Background: Adolescents and parents often disagree about the perception of bullying victimization since adults tend to underestimate its occurrence.
Objective: This study identifies factors that can influence maternal perception of bullying victimization experienced by her son/daughter in the past 12 months.
Methods: This cross-sectional study involved a representative sample of in-school adolescents (n=669, 11-15-years) living in Itaboraí city, Brazil (mean age±SE: 13.01±0.07 years; 51.7% females). A 3-stage probabilistic sampling procedure (random selection of census units, eligible households and target child) generated sampling weights. Trained lay interviewers individually applied semi-structured questionnaires to mothers and adolescents in the households. Multivariable logistic regression analysis examined factors potentially influencing maternal perception of bullying victimization experienced by her son/daughter: adolescent gender and age, adolescent self-perceived bullying victimization, exposure to severe physical punishment by parents, internalizing/externalizing behaviour problems identified by the Youth Self-Report/YSR, maternal education and maternal anxiety/depression identified by the 20-item Self-Reporting Questionnaire/SRQ-20.
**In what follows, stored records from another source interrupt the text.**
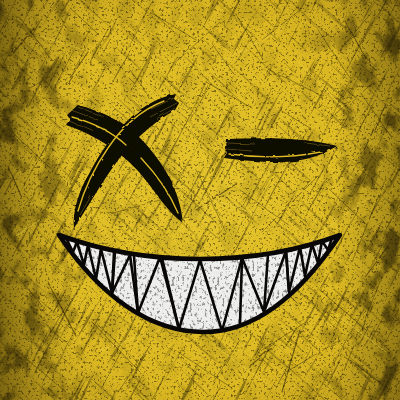
<!DOCTYPE html>
<html lang="en">
<head>
<meta charset="utf-8">
<title>Grunge grin</title>
<style>
:root { --yellow: #dcb922; --yellow-light: #e6c62c; --shade: #4a3c08; --ink: #080705; --tooth: #eeeeec; --grit: #241d05; }
html, body { margin: 0; width: 400px; height: 400px; overflow: hidden; background: var(--yellow); }
svg { display: block; }
.brush { fill: var(--ink); }
.bristle { fill: none; stroke: var(--yellow); stroke-width: 1.4; stroke-linecap: round; }
.dry { fill: none; stroke: var(--yellow); stroke-width: .7; opacity: .5; }
.teeth { fill: var(--tooth); }
.gap { fill: none; stroke: var(--ink); stroke-width: 2.6; stroke-linejoin: round; }
.lips { fill: none; stroke: var(--ink); stroke-width: 4.6; stroke-linejoin: round; }
.scratch { fill: none; stroke: var(--grit); stroke-width: .7; stroke-linecap: round; opacity: .6; }
.scratch-bold { fill: none; stroke: var(--grit); stroke-width: 1.2; stroke-linecap: round; opacity: .55; }
.scratch-light { fill: none; stroke: #f2d94e; stroke-width: .7; opacity: .6; }
</style>
</head>
<body>
<svg width="400" height="400" viewBox="0 0 400 400" role="img" aria-label="Winking face with a crossed-out eye and a sharp-toothed grin on scratched yellow">
<defs>
  <radialGradient id="glow" cx="50%" cy="50%" r="72%">
    <stop offset="0" stop-color="var(--yellow-light)"/>
    <stop offset=".65" stop-color="var(--yellow)"/>
    <stop offset="1" stop-color="#b4951a"/>
  </radialGradient>
  <linearGradient id="sides">
    <stop offset="0" stop-color="var(--shade)" stop-opacity=".55"/>
    <stop offset=".1" stop-color="var(--shade)" stop-opacity=".15"/>
    <stop offset=".2" stop-color="var(--shade)" stop-opacity="0"/>
    <stop offset=".84" stop-color="var(--shade)" stop-opacity="0"/>
    <stop offset="1" stop-color="var(--shade)" stop-opacity=".4"/>
  </linearGradient>
  <linearGradient id="edge-fade">
    <stop offset="0" stop-color="#fff"/>
    <stop offset=".25" stop-color="#333"/>
    <stop offset=".75" stop-color="#222"/>
    <stop offset="1" stop-color="#fff"/>
  </linearGradient>
  <mask id="edges"><rect width="400" height="400" fill="url(#edge-fade)"/></mask>
  <filter id="speckle" x="0" y="0" width="100%" height="100%" color-interpolation-filters="sRGB">
    <feTurbulence type="fractalNoise" baseFrequency=".42" numOctaves="3" seed="8"/>
    <feColorMatrix values="0 0 0 0 .14  0 0 0 0 .11  0 0 0 0 .02  7 0 0 0 -4.1"/>
  </filter>
  <filter id="stain" x="0" y="0" width="100%" height="100%" color-interpolation-filters="sRGB">
    <feTurbulence type="fractalNoise" baseFrequency=".05 .035" numOctaves="5" seed="21"/>
    <feColorMatrix values="0 0 0 0 .14  0 0 0 0 .11  0 0 0 0 .02  5 0 0 0 -2.5"/>
  </filter>
  <filter id="grain" x="0" y="0" width="100%" height="100%" color-interpolation-filters="sRGB">
    <feTurbulence type="fractalNoise" baseFrequency=".3 .015" numOctaves="3" seed="5"/>
    <feColorMatrix values="0 0 0 0 .14  0 0 0 0 .11  0 0 0 0 .02  8 0 0 0 -5"/>
  </filter>
  <filter id="tooth-grit" x="0" y="0" width="100%" height="100%" color-interpolation-filters="sRGB">
    <feTurbulence type="fractalNoise" baseFrequency=".4 .3" numOctaves="3" seed="3"/>
    <feColorMatrix values="0 0 0 0 .2  0 0 0 0 .2  0 0 0 0 .2  6 0 0 0 -3.3"/>
  </filter>
  <filter id="rough" x="-5%" y="-5%" width="110%" height="110%">
    <feTurbulence type="fractalNoise" baseFrequency=".12" numOctaves="2" seed="4" result="noise"/>
    <feDisplacementMap in="SourceGraphic" in2="noise" scale="3"/>
  </filter>
  <path id="mouth-shape" d="M59 235C105 252 152 259 200 259S295 252 340 235C300 295 255 332 204 332C150 332 100 296 59 235Z"/>
  <clipPath id="mouth-clip"><use href="#mouth-shape"/></clipPath>
</defs>

<g id="wall">
  <rect width="400" height="400" fill="url(#glow)"/>
  <rect width="400" height="400" fill="url(#sides)"/>
  <g mask="url(#edges)"><rect width="400" height="400" filter="url(#stain)" opacity=".65"/></g>
  <rect width="400" height="400" filter="url(#speckle)" opacity=".5"/>
  <g transform="rotate(28 200 200)"><rect x="-90" y="-90" width="580" height="580" filter="url(#grain)" opacity=".4"/></g>
  <g transform="rotate(-48 200 200)"><rect x="-90" y="-90" width="580" height="580" filter="url(#grain)" opacity=".25"/></g>
</g>

<g id="scratches" filter="url(#rough)">
  <path class="scratch" d="M20 18L52 60M70 8L98 34M112 22L90 62M150 12L196 40M178 60L220 22M236 14L262 58M300 10L262 40M318 30L350 78M372 12L340 50M30 88L58 72M10 130L50 168M206 82L252 108M190 120L214 78M270 70L322 96M360 92L392 138M330 118L372 84M20 210L48 176M60 180L30 240M110 214L160 200M196 170L226 232M240 190L290 226M262 232L318 176M330 190L368 226M386 178L352 262M12 270L46 310M70 300L40 350M92 322L140 372M150 346L118 392M178 352L232 388M240 340L212 384M262 350L306 322M286 372L340 340M320 290L366 330M380 282L340 380M16 350L66 392M350 360L392 392M130 70L146 92M212 44L234 74M280 110L310 128"/>
  <path class="scratch-bold" d="M344 20L366 58M14 52L34 28M196 210L236 184M48 282L76 336M300 330L282 392M364 150L386 104M88 52L66 84M250 366L274 346M366 276L388 246M8 166L22 198"/>
  <path class="scratch-light" d="M40 36L84 50M130 40L166 66M220 62L282 30M296 60L344 108M16 236L40 220M214 200L262 216M310 240L372 196M100 350L160 330M220 350L270 386M330 310L386 352"/>
</g>

<g id="crossed-eye" filter="url(#rough)">
  <path class="brush" d="M78 105C103 112 126 122 141 139C163 162 180 190 183 223C173 216 162 202 151 187C132 160 104 138 66 125L70 119L67 115Z"/>
  <path class="brush" d="M176 94L174 99L179 103L175 110C148 126 132 142 116 163C101 183 88 207 74 228C72 213 79 190 89 174C105 144 134 101 176 94Z"/>
  <path class="bristle" d="M72 117C98 124 114 134 126 145M141 158C158 176 170 194 178 213"/>
  <path class="bristle" d="M164 101C139 111 120 130 108 148C94 168 84 190 78 211"/>
  <path class="dry" d="M71 110L98 120M69 121L93 131M78 107L104 117M176 97L151 109M177 103L150 117M175 108L156 119M80 215L91 196"/>
</g>

<g id="winking-eye" filter="url(#rough)">
  <path class="brush" d="M226 139C262 138 300 137 337 146C318 158 296 163 268 162C253 161 239 160 224 158L227 153L225 148Z"/>
  <path class="bristle" d="M229 154C258 158 290 158 321 152"/>
  <path class="dry" d="M227 143L255 144M226 149L252 151M305 143L330 146"/>
</g>

<g id="grin">
  <use class="teeth" href="#mouth-shape"/>
  <g clip-path="url(#mouth-clip)">
    <rect x="55" y="230" width="290" height="108" filter="url(#tooth-grit)" opacity=".5"/>
    <path class="gap" d="M66 238L73 252L77 242L84 265L88 245L96 279L101 249L112 293L115 252L112 293L130 255L138 313L160 257L179 329L200 260L222 331L242 258L264 312L268 254L264 312L286 251L289 292L300 247L305 276L312 244L318 263L322 241L328 250L332 238"/>
    <path class="gap" d="M112 293L114 252M138 313L134 256M179 329L162 258M240 324L242 258M289 292L286 251"/>
  </g>
  <use class="lips" href="#mouth-shape"/>
</g>
</svg>
</body>
</html>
Results: Univariable logistic regression analysis identified a strong association between adolescent self-perceived bullying victimization and maternal perception of bullying victimization experienced by her son/daughter. Multivariable models showed that adolescent perception influenced maternal perception when adolescents had no clinical internalizing behaviour problems and when mothers had higher education.
Conclusion: Anxious/depressive adolescents may hide victimization incidents, while those with no problems probably reveal these incidents to the mother. Considering that maternal low education is an indicator of low socioeconomic status, which is associated with multiple stressors, less educated mothers may be more likely to interpret these incidents as a common part of growing-up.
Bullying, adolescent, mothers, mental health, educational status, awareness.
Universidade Federal de Sao Paulo, Sao Paulo, University of Tromsø, Tromsø, University of Tromsø, Tromsø, Columbia University - New York State Psychiatric Institute, New York, NY, Universidade Federal de Sao Paulo, Sao Paulo, Universidade Federal de Sao Paulo, Sao Paulo